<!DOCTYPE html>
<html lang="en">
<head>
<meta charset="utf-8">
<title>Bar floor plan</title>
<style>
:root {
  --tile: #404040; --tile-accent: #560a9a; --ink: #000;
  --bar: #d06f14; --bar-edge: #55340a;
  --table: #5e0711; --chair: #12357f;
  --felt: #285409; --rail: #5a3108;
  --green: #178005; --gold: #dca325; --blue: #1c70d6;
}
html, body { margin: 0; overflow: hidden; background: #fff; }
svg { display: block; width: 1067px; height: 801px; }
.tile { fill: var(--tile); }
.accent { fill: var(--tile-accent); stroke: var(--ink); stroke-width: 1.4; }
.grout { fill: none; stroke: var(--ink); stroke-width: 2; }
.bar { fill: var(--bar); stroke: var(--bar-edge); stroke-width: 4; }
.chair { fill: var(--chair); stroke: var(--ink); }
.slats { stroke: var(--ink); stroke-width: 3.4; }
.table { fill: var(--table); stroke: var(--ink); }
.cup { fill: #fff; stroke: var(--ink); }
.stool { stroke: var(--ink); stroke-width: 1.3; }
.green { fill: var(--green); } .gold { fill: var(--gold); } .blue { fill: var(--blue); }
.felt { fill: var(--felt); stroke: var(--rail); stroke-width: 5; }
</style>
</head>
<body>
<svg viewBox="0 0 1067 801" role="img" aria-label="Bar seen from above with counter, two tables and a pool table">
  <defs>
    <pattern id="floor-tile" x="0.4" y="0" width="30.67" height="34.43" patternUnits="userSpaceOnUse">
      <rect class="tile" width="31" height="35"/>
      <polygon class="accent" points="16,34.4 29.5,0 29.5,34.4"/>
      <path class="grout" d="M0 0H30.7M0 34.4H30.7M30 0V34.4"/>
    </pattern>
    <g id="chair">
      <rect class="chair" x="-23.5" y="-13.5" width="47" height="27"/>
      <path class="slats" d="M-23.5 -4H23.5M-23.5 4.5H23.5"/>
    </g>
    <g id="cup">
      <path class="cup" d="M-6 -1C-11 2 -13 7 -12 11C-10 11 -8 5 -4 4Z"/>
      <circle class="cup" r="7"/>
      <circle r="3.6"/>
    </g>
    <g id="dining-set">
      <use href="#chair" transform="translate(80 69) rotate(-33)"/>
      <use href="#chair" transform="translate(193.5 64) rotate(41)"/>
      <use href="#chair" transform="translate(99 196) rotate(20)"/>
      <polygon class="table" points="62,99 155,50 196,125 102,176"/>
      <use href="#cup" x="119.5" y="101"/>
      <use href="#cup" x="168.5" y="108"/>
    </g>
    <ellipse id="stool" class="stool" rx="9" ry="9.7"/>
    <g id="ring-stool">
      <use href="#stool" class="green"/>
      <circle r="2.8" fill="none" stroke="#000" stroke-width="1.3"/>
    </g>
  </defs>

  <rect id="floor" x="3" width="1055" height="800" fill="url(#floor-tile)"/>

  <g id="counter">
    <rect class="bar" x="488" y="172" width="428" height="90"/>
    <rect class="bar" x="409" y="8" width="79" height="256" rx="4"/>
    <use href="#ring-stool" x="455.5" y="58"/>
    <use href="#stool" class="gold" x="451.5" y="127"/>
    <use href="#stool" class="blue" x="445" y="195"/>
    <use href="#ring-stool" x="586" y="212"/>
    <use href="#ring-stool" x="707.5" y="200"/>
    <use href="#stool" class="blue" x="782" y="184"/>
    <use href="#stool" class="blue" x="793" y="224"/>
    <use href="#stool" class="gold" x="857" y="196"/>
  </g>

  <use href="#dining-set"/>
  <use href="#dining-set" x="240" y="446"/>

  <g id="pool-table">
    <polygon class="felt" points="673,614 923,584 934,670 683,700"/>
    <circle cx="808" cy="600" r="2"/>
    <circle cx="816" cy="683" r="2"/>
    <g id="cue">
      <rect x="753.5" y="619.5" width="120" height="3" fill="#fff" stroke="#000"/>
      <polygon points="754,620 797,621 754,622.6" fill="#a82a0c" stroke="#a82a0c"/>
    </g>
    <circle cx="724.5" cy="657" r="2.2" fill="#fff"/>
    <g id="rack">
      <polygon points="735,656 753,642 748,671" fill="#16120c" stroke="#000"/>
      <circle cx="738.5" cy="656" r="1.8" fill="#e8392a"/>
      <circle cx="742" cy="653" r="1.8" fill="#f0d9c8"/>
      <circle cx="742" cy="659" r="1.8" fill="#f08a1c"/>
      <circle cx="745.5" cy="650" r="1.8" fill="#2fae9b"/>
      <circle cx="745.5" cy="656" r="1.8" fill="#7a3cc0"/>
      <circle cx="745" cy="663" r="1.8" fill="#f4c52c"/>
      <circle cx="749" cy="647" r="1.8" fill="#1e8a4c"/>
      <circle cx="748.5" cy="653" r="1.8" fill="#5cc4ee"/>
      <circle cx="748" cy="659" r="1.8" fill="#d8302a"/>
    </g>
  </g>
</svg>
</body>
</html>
--------------------
TASK REQUIREMENTS. All of the material above needs repeating. Keep it exact.

ANSWER AREA.
<!DOCTYPE html>
<html lang="en">
<head>
<meta charset="utf-8">
<title>Bar floor plan</title>
<style>
:root {
  --tile: #404040; --tile-accent: #560a9a; --ink: #000;
  --bar: #d06f14; --bar-edge: #55340a;
  --table: #5e0711; --chair: #12357f;
  --felt: #285409; --rail: #5a3108;
  --green: #178005; --gold: #dca325; --blue: #1c70d6;
}
html, body { margin: 0; overflow: hidden; background: #fff; }
svg { display: block; width: 1067px; height: 801px; }
.tile { fill: var(--tile); }
.accent { fill: var(--tile-accent); stroke: var(--ink); stroke-width: 1.4; }
.grout { fill: none; stroke: var(--ink); stroke-width: 2; }
.bar { fill: var(--bar); stroke: var(--bar-edge); stroke-width: 4; }
.chair { fill: var(--chair); stroke: var(--ink); }
.slats { stroke: var(--ink); stroke-width: 3.4; }
.table { fill: var(--table); stroke: var(--ink); }
.cup { fill: #fff; stroke: var(--ink); }
.stool { stroke: var(--ink); stroke-width: 1.3; }
.green { fill: var(--green); } .gold { fill: var(--gold); } .blue { fill: var(--blue); }
.felt { fill: var(--felt); stroke: var(--rail); stroke-width: 5; }
</style>
</head>
<body>
<svg viewBox="0 0 1067 801" role="img" aria-label="Bar seen from above with counter, two tables and a pool table">
  <defs>
    <pattern id="floor-tile" x="0.4" y="0" width="30.67" height="34.43" patternUnits="userSpaceOnUse">
      <rect class="tile" width="31" height="35"/>
      <polygon class="accent" points="16,34.4 29.5,0 29.5,34.4"/>
      <path class="grout" d="M0 0H30.7M0 34.4H30.7M30 0V34.4"/>
    </pattern>
    <g id="chair">
      <rect class="chair" x="-23.5" y="-13.5" width="47" height="27"/>
      <path class="slats" d="M-23.5 -4H23.5M-23.5 4.5H23.5"/>
    </g>
    <g id="cup">
      <path class="cup" d="M-6 -1C-11 2 -13 7 -12 11C-10 11 -8 5 -4 4Z"/>
      <circle class="cup" r="7"/>
      <circle r="3.6"/>
    </g>
    <g id="dining-set">
      <use href="#chair" transform="translate(80 69) rotate(-33)"/>
      <use href="#chair" transform="translate(193.5 64) rotate(41)"/>
      <use href="#chair" transform="translate(99 196) rotate(20)"/>
      <polygon class="table" points="62,99 155,50 196,125 102,176"/>
      <use href="#cup" x="119.5" y="101"/>
      <use href="#cup" x="168.5" y="108"/>
    </g>
    <ellipse id="stool" class="stool" rx="9" ry="9.7"/>
    <g id="ring-stool">
      <use href="#stool" class="green"/>
      <circle r="2.8" fill="none" stroke="#000" stroke-width="1.3"/>
    </g>
  </defs>

  <rect id="floor" x="3" width="1055" height="800" fill="url(#floor-tile)"/>

  <g id="counter">
    <rect class="bar" x="488" y="172" width="428" height="90"/>
    <rect class="bar" x="409" y="8" width="79" height="256" rx="4"/>
    <use href="#ring-stool" x="455.5" y="58"/>
    <use href="#stool" class="gold" x="451.5" y="127"/>
    <use href="#stool" class="blue" x="445" y="195"/>
    <use href="#ring-stool" x="586" y="212"/>
    <use href="#ring-stool" x="707.5" y="200"/>
    <use href="#stool" class="blue" x="782" y="184"/>
    <use href="#stool" class="blue" x="793" y="224"/>
    <use href="#stool" class="gold" x="857" y="196"/>
  </g>

  <use href="#dining-set"/>
  <use href="#dining-set" x="240" y="446"/>

  <g id="pool-table">
    <polygon class="felt" points="673,614 923,584 934,670 683,700"/>
    <circle cx="808" cy="600" r="2"/>
    <circle cx="816" cy="683" r="2"/>
    <g id="cue">
      <rect x="753.5" y="619.5" width="120" height="3" fill="#fff" stroke="#000"/>
      <polygon points="754,620 797,621 754,622.6" fill="#a82a0c" stroke="#a82a0c"/>
    </g>
    <circle cx="724.5" cy="657" r="2.2" fill="#fff"/>
    <g id="rack">
      <polygon points="735,656 753,642 748,671" fill="#16120c" stroke="#000"/>
      <circle cx="738.5" cy="656" r="1.8" fill="#e8392a"/>
      <circle cx="742" cy="653" r="1.8" fill="#f0d9c8"/>
      <circle cx="742" cy="659" r="1.8" fill="#f08a1c"/>
      <circle cx="745.5" cy="650" r="1.8" fill="#2fae9b"/>
      <circle cx="745.5" cy="656" r="1.8" fill="#7a3cc0"/>
      <circle cx="745" cy="663" r="1.8" fill="#f4c52c"/>
      <circle cx="749" cy="647" r="1.8" fill="#1e8a4c"/>
      <circle cx="748.5" cy="653" r="1.8" fill="#5cc4ee"/>
      <circle cx="748" cy="659" r="1.8" fill="#d8302a"/>
    </g>
  </g>
</svg>
</body>
</html>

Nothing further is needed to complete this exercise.